_Assignment_:
Print them exactly: the lines from the beginning of the entries below through the line that contains "block; width: 574px;", and only those, with the pictures left out.

_Records provided_:
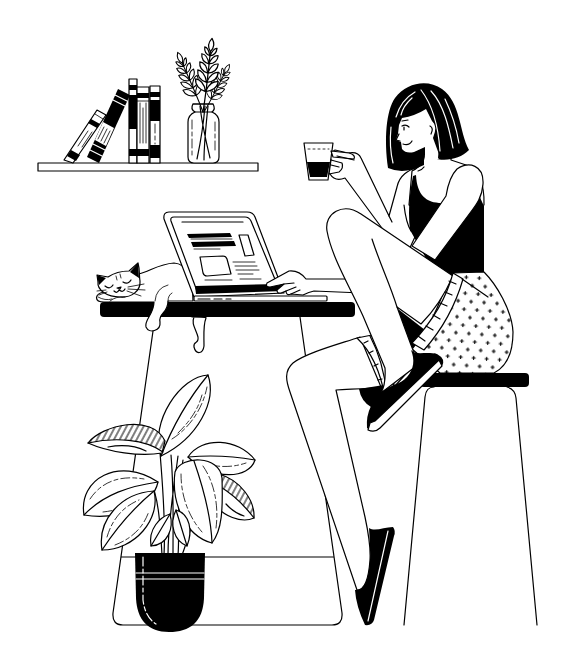
<!DOCTYPE html>
<html lang="en">
<head>
<meta charset="utf-8">
<title>Coffee break at the desk</title>
<style>
:root { --ink: #000; --paper: #fff; }
html, body { margin: 0; background: var(--paper); overflow: hidden; }
svg { display: block; width: 574px; height: 669px; }
.line { fill: none; stroke: var(--ink); stroke-width: 1.2; stroke-linecap: round; stroke-linejoin: round; }
.shape { fill: var(--paper); stroke: var(--ink); stroke-width: 1.2; stroke-linecap: round; stroke-linejoin: round; }
.solid { fill: var(--ink); }
.blank { fill: var(--paper); }
.fine { fill: none; stroke: var(--ink); stroke-width: .8; stroke-linecap: round; }
.light { fill: none; stroke: var(--paper); stroke-width: 1.2; stroke-linecap: round; }
.dash { stroke-dasharray: 9 3 4 3; }
</style>
</head>
<body>
<svg viewBox="0 0 574 669" role="img" aria-label="Woman drinking coffee and working on a laptop beside a sleeping cat">
<defs>
  <pattern id="crosses" width="13" height="16" patternUnits="userSpaceOnUse" patternTransform="rotate(4)">
    <path class="line" d="M2 4h3M3.500 2.500v3M8.500 12h3M10 10.500v3"/>
  </pattern>
  <pattern id="hatch" width="5" height="5" patternUnits="userSpaceOnUse" patternTransform="rotate(-62)">
    <path class="line" d="M0 2h5"/>
  </pattern>
  <g id="sprig">
    <path class="line" d="M0 0C1 -25 0 -45 0 -62"/>
    <g id="leaflets">
      <path class="shape" d="M0 -20c2 -8 7 -11 11 -11c0 6 -5 10 -11 11c-6 -1 -11 -5 -11 -11c4 0 9 3 11 11z"/>
      <path class="shape" d="M0 -29c2 -8 7 -11 10 -11c0 6 -4 10 -10 11c-6 -1 -10 -5 -10 -11c3 0 8 3 10 11z"/>
      <path class="shape" d="M0 -38c2 -8 6 -10 9 -10c0 6 -4 9 -9 10c-5 -1 -9 -4 -9 -10c3 0 7 2 9 10z"/>
      <path class="shape" d="M0 -47c2 -7 5 -9 8 -9c0 5 -3 8 -8 9c-5 -1 -8 -4 -8 -9c3 0 6 2 8 9z"/>
      <path class="shape" d="M0 -55c2 -6 4 -8 6 -8c0 5 -2 7 -6 8c-4 -1 -6 -3 -6 -8c2 0 4 2 6 8z"/>
      <path class="shape" d="M0 -59c-4 -5 -3 -9 0 -13c3 4 4 8 0 13z"/>
    </g>
  </g>
</defs>

<g id="shelf">
  <rect class="shape" x="38" y="163" width="220" height="8"/>
  <g id="books">
    <path class="shape" d="M64 160L97 110L106 115L73 163z"/>
    <path class="solid" d="M71 150l9 5l-4 6l-9 -5zM91 119l9 5l-3 4l-9 -5z"/>
    <path class="fine" d="M78 146l10 -15M82 147l10 -15M95 114l8 5"/>
    <path class="solid" d="M87 157L118 89L130 95L99 163z"/>
    <path class="light" d="M90 150l12 6M93 144l12 6M113 100l12 6M115 95l12 6"/>
    <path class="blank" d="M103 122l11 6l-8 18l-11 -6z"/>
    <path class="fine" d="M104 127l-6 12M107 129l-6 12M110 131l-6 12"/>
    <rect class="shape" x="129" y="79" width="8" height="84"/>
    <path class="solid" d="M129 85h8v5h-8zM129 95h8v34h-8zM129 149h8v7h-8z"/>
    <rect class="shape" x="137" y="87" width="12" height="76"/>
    <path class="solid" d="M137 93h12v5h-12zM137 149h12v7h-12z"/>
    <path class="fine" d="M140 103v40M143 108v35M146 103v40M137 101h12"/>
    <rect class="shape" x="150" y="86" width="10" height="77"/>
    <path class="solid" d="M150 92h10v5h-10zM150 100h10v21h-10zM150 145h10v13h-10z"/>
    <path class="fine dash" d="M155 124v20"/>
  </g>
  <g id="vase">
    <path class="shape" d="M193 104H213Q216 109 212 112Q219 115 219 122V157Q219 163 213 163H194Q188 163 188 157V122Q188 115 195 112Q190 109 193 104z"/>
    <use href="#sprig" transform="translate(203 112) rotate(-23) scale(.9)"/>
    <use href="#sprig" transform="translate(204 112) rotate(28) scale(.75)"/>
    <use href="#sprig" transform="translate(203 112) rotate(7) scale(1.030)"/>
    <path class="line" d="M200 106C202 125 207 145 210 158M205 106C203 130 200 145 197 159M208 106C206 125 204 145 204 160M193 104H213M195 112H212"/>
    <path class="fine dash" d="M192 120V155M215 122V150"/>
  </g>
</g>

<g id="table">
  <path class="line" d="M155 317L113 613Q112 625 123 625H332Q343 625 342 613L300 317M121 557H333"/>
  <rect class="solid" x="100" y="302" width="255" height="15" rx="4"/>
</g>

<g id="cat">
  <path class="shape" d="M192 317C196 317 207 317 206 318C203 325 204 335 204 346C203 354 196 355 194 347C193 340 199 345 198 337C196 329 191 324 194 317z"/>
  <path class="shape" d="M138 274C149 272 158 264 174 263C188 264 193 280 193 301H168C168 314 158 313 160 322C161 331 149 334 146 327C144 320 154 314 154 302H104C94 302 94 294 104 292L118 291z"/>
  <path class="shape" d="M97 275L108 277C114 273 122 271 129 271L138 263C140 270 139 276 140 281C141 291 131 298 120 297C107 297 97 290 98 282z"/>
  <path class="solid" d="M97 275l9 3l-7 7zM138 263l-8 9l9 6z"/>
  <path class="line" d="M105 286q5 4 8 -1M123 282q5 3 8 -2M117 288l4 -1l-1 2zM119 290q-2 4 -5 1M119 290q4 3 6 -1"/>
  <path class="fine" d="M128 287l16 -3M128 289l17 1M127 291l14 5M106 290l-9 1M107 292l-8 3M116 276l1 4M120 274l1 4M98 297q7 4 14 2M110 301q6 -5 15 -4M155 301q1 -13 13 -16M168 301q0 -6 4 -8"/>
</g>

<g id="laptop">
  <path class="shape" d="M169 212H247Q253 212 255 217L284 293L194 297L164 219Q163 212 169 212z"/>
  <path class="shape" d="M174 217H245Q249 217 251 221L279 289L197 291L171 221Q170 217 174 217z"/>
  <path class="line" d="M182 222H243"/>
  <path class="solid" d="M187 234l43 -1l2 4l-43 1zM191 242l43 -1l2 5l-43 1zM195 286l85 -2l4 7l-88 3z"/>
  <path class="fine" d="M191 239h41M194 249h26"/>
  <path class="shape" d="M239 235h9l6 20l-9 1zM200 257l23 -1q3 0 4 3l4 15l-24 2q-3 0 -4 -3z"/>
  <path class="fine" d="M233 262h22M235 266h22M236 270h23M238 274h15M205 280h27M240 279h21"/>
  <rect class="shape" x="194" y="296" width="133" height="5" rx="1"/>
  <path class="line" d="M198 299h12M214 299h8M226 299h5"/>
</g>

<g id="plant">
  <path class="line" d="M164 555C166 520 162 480 160 452M168 555C168 520 175 480 178 456M173 555C173 520 174 490 171 455M178 555C180 530 176 500 183 460M182 555C186 545 190 530 194 520M162 555C160 520 158 495 150 480"/>
  <path class="shape" d="M161 456C149 422 181 376 208 375C217 401 198 438 161 456z"/>
  <path class="line" d="M161 456C173 425 189 398 208 375"/>
  <path class="fine dash" d="M172 439C191 427 203 407 207 387M178 433C191 420 198 409 202 395"/>
  <path class="shape" d="M88 443C102 425 152 413 165 441L162 453C140 457 108 452 88 443z"/>
  <path fill="url(#hatch)" d="M88 443C102 425 152 413 165 441L163 450C140 439 115 437 88 443z"/>
  <path class="line" d="M88 443C115 437 145 439 163 452M108 447q22 -4 38 4"/>
  <path class="shape" d="M188 457C202 436 238 438 255 460C249 479 213 481 188 457z"/>
  <path class="line" d="M188 457Q222 454 255 460"/>
  <path class="fine dash" d="M204 463Q225 470 246 463"/>
  <path class="shape" d="M219 474C240 480 255 500 254 518C241 524 222 515 216 505z"/>
  <path fill="url(#hatch)" d="M219 474C240 480 255 500 254 518Q235 495 219 486z"/>
  <path class="line" d="M219 486Q238 497 254 518M226 504q8 9 18 12"/>
  <path class="shape" d="M84 515C78 479 119 456 158 482C153 505 119 521 84 515z"/>
  <path class="line" d="M84 515C104 494 130 486 158 482"/>
  <path class="fine dash" d="M90 499C102 481 121 475 144 479M103 512C122 510 138 502 147 493"/>
  <path class="shape" d="M102 550C97 520 121 493 154 491C161 519 135 550 102 550z"/>
  <path class="line" d="M102 550Q125 515 154 491"/>
  <path class="fine dash" d="M107 537Q115 510 139 500M115 545Q141 535 149 511"/>
  <path class="shape" d="M175 472C181 455 220 455 222 478C223 510 222 530 212 543C185 536 171 502 175 472z"/>
  <path class="line" d="M194 461C203 487 211 515 212 543"/>
  <path class="fine dash" d="M203 466C214 482 219 505 216 528M181 474C181 495 188 516 202 532"/>
  <path class="shape" d="M151 546C148 529 160 517 170 514C174 528 168 545 151 546zM176 510C190 514 193 531 187 546C174 541 169 524 176 510z"/>
  <path class="line" d="M151 546L170 514M176 510L187 546"/>
  <g id="pot">
    <path class="solid" d="M135 553H205L204 598C203 622 190 632 169 632C148 632 137 620 136 598z"/>
    <path class="light" d="M136 573H204M136 579H204"/>
    <path class="light dash" d="M143 557V600Q145 617 156 624"/>
  </g>
</g>

<g id="stool">
  <path class="line" d="M404 625L425 397Q426 387 434 387M507 387Q515 389 516 398L537 625"/>
  <rect class="solid" x="420" y="373" width="109" height="14" rx="4"/>
</g>

<g id="woman">
  <g id="far-leg">
    <path class="solid" d="M369 528C375 532 384 527 393 527Q396 531 394 536L374 620Q372 626 365 625Q356 606 355 590C362 590 366 582 367 570Q371 548 369 528z"/>
    <path class="light" d="M388 531L368 621"/>
    <path class="shape" d="M360 337C336 345 306 353 293 363C284 371 286 381 290 392L357 590C366 590 369 574 370 560C371 545 368 531 365 517L336 390C350 389 367 389 381 387z"/>
    <path class="solid" d="M359 389L390 384L397 398L371 407Q361 401 359 389z"/>
    <path class="shape" d="M357 338L382 333L413 366L385 397Q378 358 357 338z"/>
    <path fill="url(#crosses)" d="M372 336L382 333L413 366L388 393Q386 360 372 336z"/>
    <path class="line" d="M370 336Q383 360 387 395M364 343l4 -2M369 353l4 -2M374 366l4 -2M378 380l4 -1"/>
    <path class="solid" d="M398 309L425 330L416 353L404 340z"/>
  </g>

  <g id="far-arm">
    <path class="shape" d="M427 161C420 169 401 168 397 187L389 216L361 158Q358 151 348 153L335 150Q328 153 331 160L330 174Q335 182 345 178L390 239L408 252L432 200z"/>
    <path class="line" d="M389 216L392 222M404 205Q406 223 411 231"/>
  </g>

  <g id="torso">
    <path class="shape" d="M424 150C426 160 420 167 412 171L409 205L440 220L484 205Q485 173 466 165L451 160V145z"/>
    <path class="solid" d="M413 176L416 175C417 195 426 203 442 203C459 202 468 188 470 166L474 166C475 186 480 198 484 206V276H436L410 230Q407 205 413 176z"/>
    <path class="line" d="M418 171q4 -1 6 -4"/>
  </g>

  <g id="near-arm">
    <path class="shape" d="M457 169C469 161 484 165 483 184C482 197 477 204 470 213L435 260L412 246L446 196Q449 177 457 169z"/>
    <path class="shape" d="M355 279L306 279Q299 270 289 271L267 283Q265 287 270 287L284 284L277 290Q277 294 281 293L286 291Q286 296 291 294L303 295Q309 292 314 291L362 293z"/>
    <path class="line" d="M284 284l10 -1M286 291l10 -4M291 294l9 -4"/>
  </g>

  <g id="shorts">
    <path class="shape" d="M453 273L484 272C496 284 512 310 513 332C513 354 506 367 494 373H440L412 349Q436 320 447 280z"/>
    <path fill="url(#crosses)" d="M459 276L484 272C496 284 512 310 513 332C513 354 506 367 494 373H440L423 350Q446 320 459 276z"/>
  </g>

  <g id="near-leg">
    <path class="shape" d="M453 276L361 214C343 202 324 213 327 231C332 258 350 287 363 316L385 368Q386 384 381 393L415 367Q415 353 411 345L397 307L421 324Q440 305 453 276z"/>
    <path class="line" d="M372 239C380 264 390 284 397 307"/>
    <path class="shape" d="M453 273L463 279C455 307 440 332 424 350L412 343C430 324 446 300 453 273z"/>
    <path class="line" d="M449 281l7 3M445 292l7 3M440 303l7 3M433 315l7 4M426 326l7 4M418 336l7 5M462 279L488 297"/>
    <path class="solid" d="M411 350C416 356 426 351 437 354Q446 359 442 366L381 427Q374 434 367 428Q366 416 371 406L383 391C392 384 400 385 407 377C414 369 415 360 411 350z"/>
    <path class="shape" d="M439 360L442 366L380 428Q375 433 368 430L370 423L375 421z"/>
  </g>

  <g id="head">
    <path class="solid" d="M388 168C384 139 386 111 395 98C407 82 428 79 442 89C461 103 459 131 469 150C460 159 446 162 432 158L424 155V165Q404 175 388 168z"/>
    <path class="blank" d="M402 118L399 125L398 134L396 140L401 142L402 149Q406 154 414 152L425 147V158Q435 163 440 157L433 138Q438 126 432 121L426 109Q415 116 402 118z"/>
    <path class="line" d="M402 126q4 -2 7 1M404 127v3M402 121l6 -1M399 134l-3 6l4 1M403 144q6 2 9 -3M430 126q4 2 1 8"/>
    <path class="solid" d="M432 116Q441 140 438 158L452 157L444 113z"/>
    <path class="light" d="M421 90C431 103 438 121 440 151M431 91C444 105 449 128 453 148M415 92Q401 100 396 117M391 127Q389 147 393 163M412 98Q403 106 401 115M445 99Q455 120 459 143"/>
  </g>

  <g id="cup">
    <path class="shape" d="M304 143H333L328 180H309z"/>
    <path class="solid" d="M307 162H330L327 177H310z"/>
    <path class="fine" stroke-dasharray="2 3" d="M308 149H329"/>
    <path class="shape" d="M331 151L349 153Q356 155 354 159L333 157zM331 160L342 163Q344 168 339 172L329 174z"/>
    <path class="line" d="M337 156L354 160M331 165l8 2"/>
  </g>
</g>
</svg>
</body>
</html>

_Exercise result_:
<!DOCTYPE html>
<html lang="en">
<head>
<meta charset="utf-8">
<title>Coffee break at the desk</title>
<style>
:root { --ink: #000; --paper: #fff; }
html, body { margin: 0; background: var(--paper); overflow: hidden; }
svg { display: block; width: 574px; height: 669px; }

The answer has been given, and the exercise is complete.